The only acceptable reply is the number of lines in the material below that hold "span".
Start of RECORDS FOR THE TASK
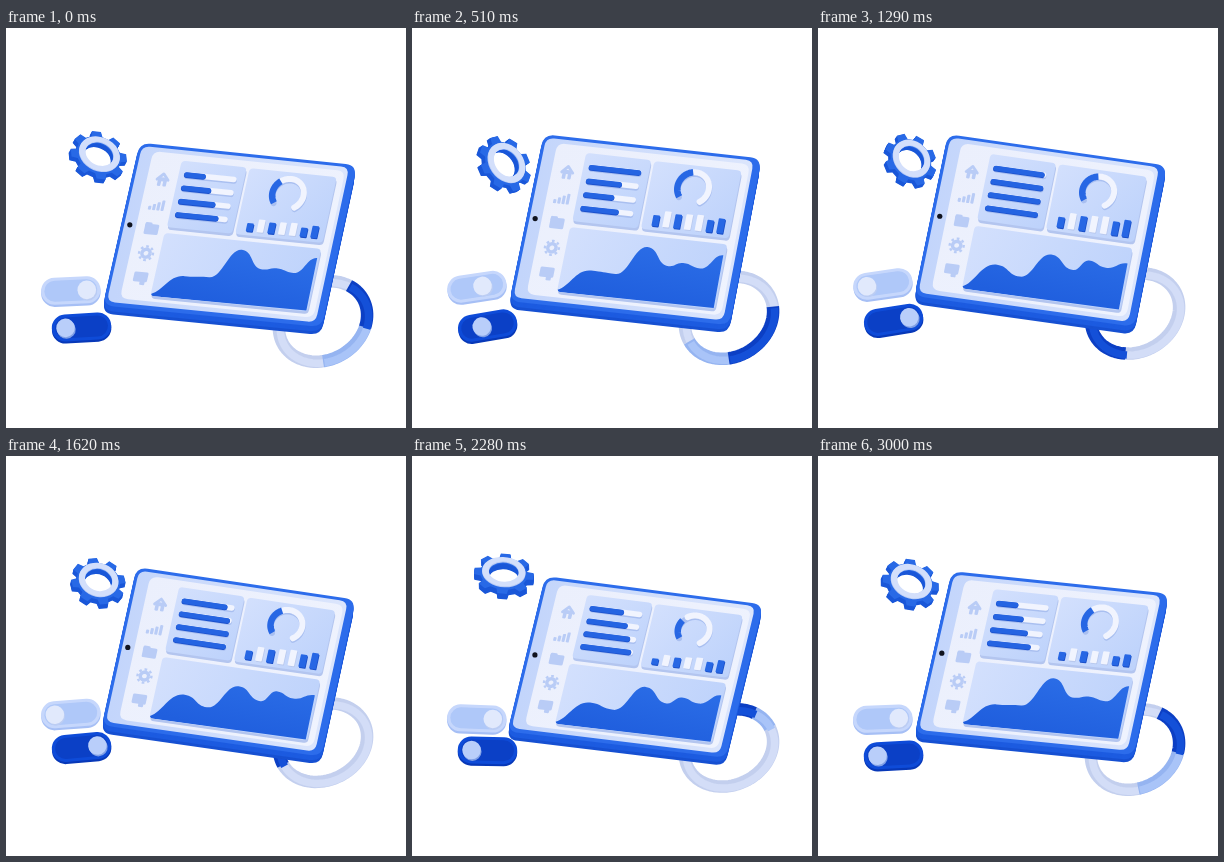
Animation, 400 px wide and 400 px high, one loop 3030 ms. Source, as an HTML page with a canvas:

```html
<!DOCTYPE html>
<html>
<head>
<meta charset="utf-8">
<style>
html, body { margin: 0; width: 100%; height: 100%; overflow: hidden; background: #fff; }
canvas { display: block; }
</style>
</head>
<body>
<canvas id="stage" width="400" height="400"></canvas>
<script>
const c = document.getElementById('stage').getContext('2d');
const LOOP = 3030, TAU = Math.PI * 2, RAD = Math.PI / 180;
let phase = 0, corners;

// One swing per loop, highest at the phase `peak`.
const wave = (mean, amp, peak) => mean + amp * Math.cos(TAU * (phase - peak));

function ease(p, start, span) {
  const u = Math.min(1, Math.max(0, (p - start) / span));
  return u * u * (3 - 2 * u);
}

// Tablet plane (217 x 165) to stage.
function P(x, y) {
  const u = x / 217, v = y / 165, [tl, tr, br, bl] = corners;
  return [0, 1].map(i => (tl[i] * (1 - u) + tr[i] * u) * (1 - v) + (bl[i] * (1 - u) + br[i] * u) * v);
}

function fill(color) { c.fillStyle = color; c.fill(); }
function stroke(color, width) { c.strokeStyle = color; c.lineWidth = width; c.stroke(); }

function box(x, y, w, h, r, color) {
  const X = x + w, Y = y + h;
  const curve = (a, b, d, e) => c.quadraticCurveTo(...P(a, b), ...P(d, e));
  c.beginPath();
  c.moveTo(...P(x + r, y));
  c.lineTo(...P(X - r, y)); curve(X, y, X, y + r);
  c.lineTo(...P(X, Y - r)); curve(X, Y, X - r, Y);
  c.lineTo(...P(x + r, Y)); curve(x, Y, x, Y - r);
  c.lineTo(...P(x, y + r)); curve(x, y, x + r, y);
  c.closePath();
  if (color) fill(color);
}

function line(points, color, width) {
  c.beginPath();
  points.forEach(p => c.lineTo(...P(...p)));
  stroke(color, width);
}

function arc(x, y, r, from, to, color, width) {
  const pts = [];
  for (let k = 0; k <= 40; k++) {
    const a = (from + (to - from) * k / 40) * RAD;
    pts.push([x + r * Math.cos(a), y + r * Math.sin(a)]);
  }
  line(pts, color, width);
}

function ramp(a, b, from, to) {
  const g = c.createLinearGradient(...a, ...b);
  g.addColorStop(0, from);
  g.addColorStop(1, to);
  return g;
}

function card(x, y, w, h) {
  box(x + 1, y + 2.5, w, h, 4, '#b3c5ef');
  box(x, y, w, h, 4, ramp(P(x, y), P(x + w, y + h), '#d3e0fd', '#bdd2fb'));
}

function icons() {
  const tone = '#b9ccf6', X = 30.5;
  c.lineCap = c.lineJoin = 'round';
  line([[X - 5.5, 34.5], [X, 28.5], [X + 5.5, 34.5]], tone, 2.8);
  box(X - 4.5, 33, 3.5, 8, 1, tone);
  box(X + 1, 33, 3.5, 8, 1, tone);
  box(X - 4.5, 32, 9, 4, 1, tone);
  for (let i = 0; i < 4; i++) box(X - 8 + i * 4.2, 61.5 - i * 2.2, 3, 4 + i * 2.2, .8, tone);
  box(X - 7, 78, 7, 5, 1.5, tone);
  box(X - 7, 79.5, 14, 10.5, 1.5, tone);
  c.lineCap = 'butt';
  arc(X, 109, 4, 0, 360, tone, 3.4);
  for (let a = 0; a < 360; a += 45) arc(X, 109, 6.8, a - 11, a + 11, tone, 2.4);
  box(X - 7, 128, 14, 10, 1.5, tone);
  box(X, 136, 5, 5, 1, tone);
}

// Each row grows fast, holds, then drains; rows follow one another.
function lines() {
  c.lineCap = 'round';
  for (let i = 0; i < 4; i++) {
    const y = 27 + i * 13.5, low = .33 + i * .1, hold = .38 + i * .015;
    const p = (phase + .98 - i * .085) % 1;
    const full = p < hold ? ease(p, 0, .15) : (1 - p) / (1 - hold);
    const end = 53 + 47 * (low + (1 - low) * full);
    line([[53.5, y + 1.5], [100.5, y + 1.5]], '#a9bff0', 5.5);
    line([[53, y], [100, y]], '#f1f4fe', 5.5);
    line([[53, y + .6], [end, y + .6]], '#1a50cc', 5.5);
    line([[53, y], [end, y]], '#2564e2', 5);
  }
}

function gauge() {
  c.lineCap = 'round';
  arc(156.5, 37.5, 15.5, 145, 415, '#a9bff0', 6);
  arc(156, 36, 15.5, 235, 415, '#f1f4fe', 6);
  c.lineCap = 'butt';
  arc(156, 36, 15.5, 140, wave(240, 28, .3), '#2767e4', 6.5);
  [9, 14, 12.5, 14, 15, 11.5, 14.5].forEach((mean, i) => {
    const h = wave(mean, 2.7, .3 + i * .02), x = 122.6 + i * 10.7, blue = [0, 2, 5, 6].includes(i);
    box(x + .8, 78 - h, 6.5, h, .8, blue ? '#1a4fc8' : '#b9c9ee');
    box(x, 77 - h, 6.5, h, .8, blue ? '#2767e4' : '#f1f4fe');
  });
}

function area() {
  // Turning points of the curve: x, mean height, sway.
  const pts = [
    [38, 150, 0], [73, 125, -3], [97, 129, 2.5], [123, 100.8, 4.8],
    [147, 115.5, 2], [160.5, 108, -3], [178, 112, -2], [198, 100, 3.5]
  ].map(([x, y, sway]) => [x, wave(y, sway, .52)]);
  c.save();
  box(44, 87, 156, 64, 4);
  c.clip();
  c.beginPath();
  c.moveTo(...P(...pts[0]));
  for (let i = 1; i < pts.length; i++) {
    const [x0, y0] = pts[i - 1], [x1, y1] = pts[i], mid = (x0 + x1) / 2;
    c.bezierCurveTo(...P(mid, y0), ...P(mid, y1), ...P(x1, y1));
  }
  c.lineTo(...P(198.5, 150));
  c.lineTo(...P(44, 151));
  c.closePath();
  fill(ramp(P(100, 95), P(100, 150), '#2a6ce6', '#205fde'));
  c.restore();
}

function tablet() {
  corners = [
    [wave(132, 2.1, .9), wave(112, 8.5, .8)],
    [wave(350, 1.3, .85), wave(139.5, 9.3, .71)],
    [wave(315.8, 2, .25), wave(299.5, 2.5, .72)],
    [wave(96.4, 1, .18), wave(273, 5, .92)]
  ];
  for (let d = 8; d > 0; d--) {
    c.save();
    c.translate(-d * .1, d);
    box(0, 0, 217, 165, 11, d > 5 ? '#1650d2' : '#1c5be0');
    c.restore();
  }
  box(0, 0, 217, 165, 11, '#2c6ceb');
  box(3, 3, 207, 158, 8, ramp(P(0, 80), P(210, 80), '#c3d5fb', '#dbe5fc'));
  box(15, 7, 192, 149.5, 8, ramp(P(15, 10), P(205, 155), '#ebeffc', '#eff3fe'));
  c.beginPath();
  c.arc(...P(8.5, 82.5), 2.6, 0, TAU);
  fill('#10131f');
  icons();
  card(45, 13.5, 65, 67.5);
  card(113, 14, 87, 67);
  card(44, 87, 156, 64);
  lines();
  gauge();
  area();
}

function drawRing() {
  const y = wave(289.8, 4.2, .92), ry = wave(39.7, 1.2, .2), turn = 360 * phase;
  const start = turn + wave(-52, 20, .7), end = turn + wave(33, 20, .48), mid = turn + wave(74, 16, .12);
  const part = (from, to, inner, outer) => {
    [[0, 12.5, inner], [1.5, 7.5, outer]].forEach(([shift, width, color]) => {
      c.beginPath();
      for (let a = from; ; a = Math.min(to, a + 4)) {
        const px = 44 * Math.cos(a * RAD), py = ry * Math.sin(a * RAD);
        c.lineTo(317 + shift + px - py * .08, y + shift + py - px * .08);
        if (a >= to) break;
      }
      stroke(color, width);
    });
  };
  c.lineCap = 'butt';
  c.lineJoin = 'round';
  part(mid - .5, start + 360.5, '#c3cfee', '#d3ddf7');
  part(end - .5, mid, '#95b4f1', '#a9c4f8');
  part(start, end, '#0c3fc4', '#1450d8');
}

function drawGear() {
  const x = wave(93.1, 1.3, .22), y = wave(126.3, 10, .25);
  const a = wave(.945, .09, .79), b = wave(.075, .045, .2), d = wave(.83, .13, .25);
  const ox = wave(-2.2, 2.5, .72), oy = wave(5, 2, .74);
  const spin = wave(-88.5, 5, .72) * RAD - TAU * phase;
  const layer = (depth, color, teeth) => {
    c.save();
    c.transform(a, b, b, d, x + ox * depth, y + oy * depth);
    c.beginPath();
    if (teeth) {
      for (let i = 0; i < 8; i++) {
        const mid = spin + i * TAU / 8;
        [[-.25, 23], [-.16, 29], [.16, 29], [.25, 23]].forEach(([da, r]) =>
          c.lineTo(r * Math.cos(mid + da), r * Math.sin(mid + da)));
      }
      c.closePath();
    } else c.arc(0, 0, 21, 0, TAU);
    c.moveTo(14.5, 0);
    c.arc(0, 0, 14.5, 0, TAU);
    c.fillStyle = color;
    c.fill('evenodd');
    c.restore();
  };
  for (let k = 1; k > .25; k -= .1) layer(k, '#1a57d8', true);
  layer(.2, '#2869e6', true);
  layer(.05, '#b4c8f4');
  layer(-.1, '#d3dffb');
}

function toggle(x, y, angle, pos, [side, top, well, knob, edge]) {
  const pill = (w, h, dy, color) => {
    c.beginPath();
    c.roundRect(-w / 2, dy - h / 2, w, h, h / 2);
    fill(color);
  };
  const disc = (dx, dy, color) => {
    c.beginPath();
    c.arc(pos + dx, dy, 9.3, 0, TAU);
    fill(color);
  };
  c.save();
  c.translate(x, y);
  c.rotate(angle * RAD);
  pill(59.5, 27, 2.2, side);
  pill(59.5, 27, 0, top);
  pill(53, 21, 0, well);
  disc(.8, 1.6, edge);
  disc(0, 0, knob);
  c.restore();
}

function toggles() {
  const pos = 16 * (1 - 2 * ease(phase, .119, .132) + 2 * ease(phase, .599, .132));
  const tilt = wave(-4, 6.3, .79);
  toggle(64.8, wave(259.7, 3.9, .88), tilt, pos, ['#a6bff5', '#c6d7fc', '#afc8f9', '#e1e9fc', '#bccdf3']);
  toggle(75.5, wave(295, 4, .03), tilt - 1, -pos, ['#0738b8', '#0e4bd8', '#0b40c6', '#b9cefa', '#7f9fe6']);
}

function frame() {
  phase = performance.now() % LOOP / LOOP;
  c.fillStyle = '#fff';
  c.fillRect(0, 0, 400, 400);
  drawRing();
  tablet();
  drawGear();
  toggles();
  requestAnimationFrame(frame);
}
frame();
</script>
</body>
</html>
```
End of RECORDS FOR THE TASK
• FINAL ANSWER
2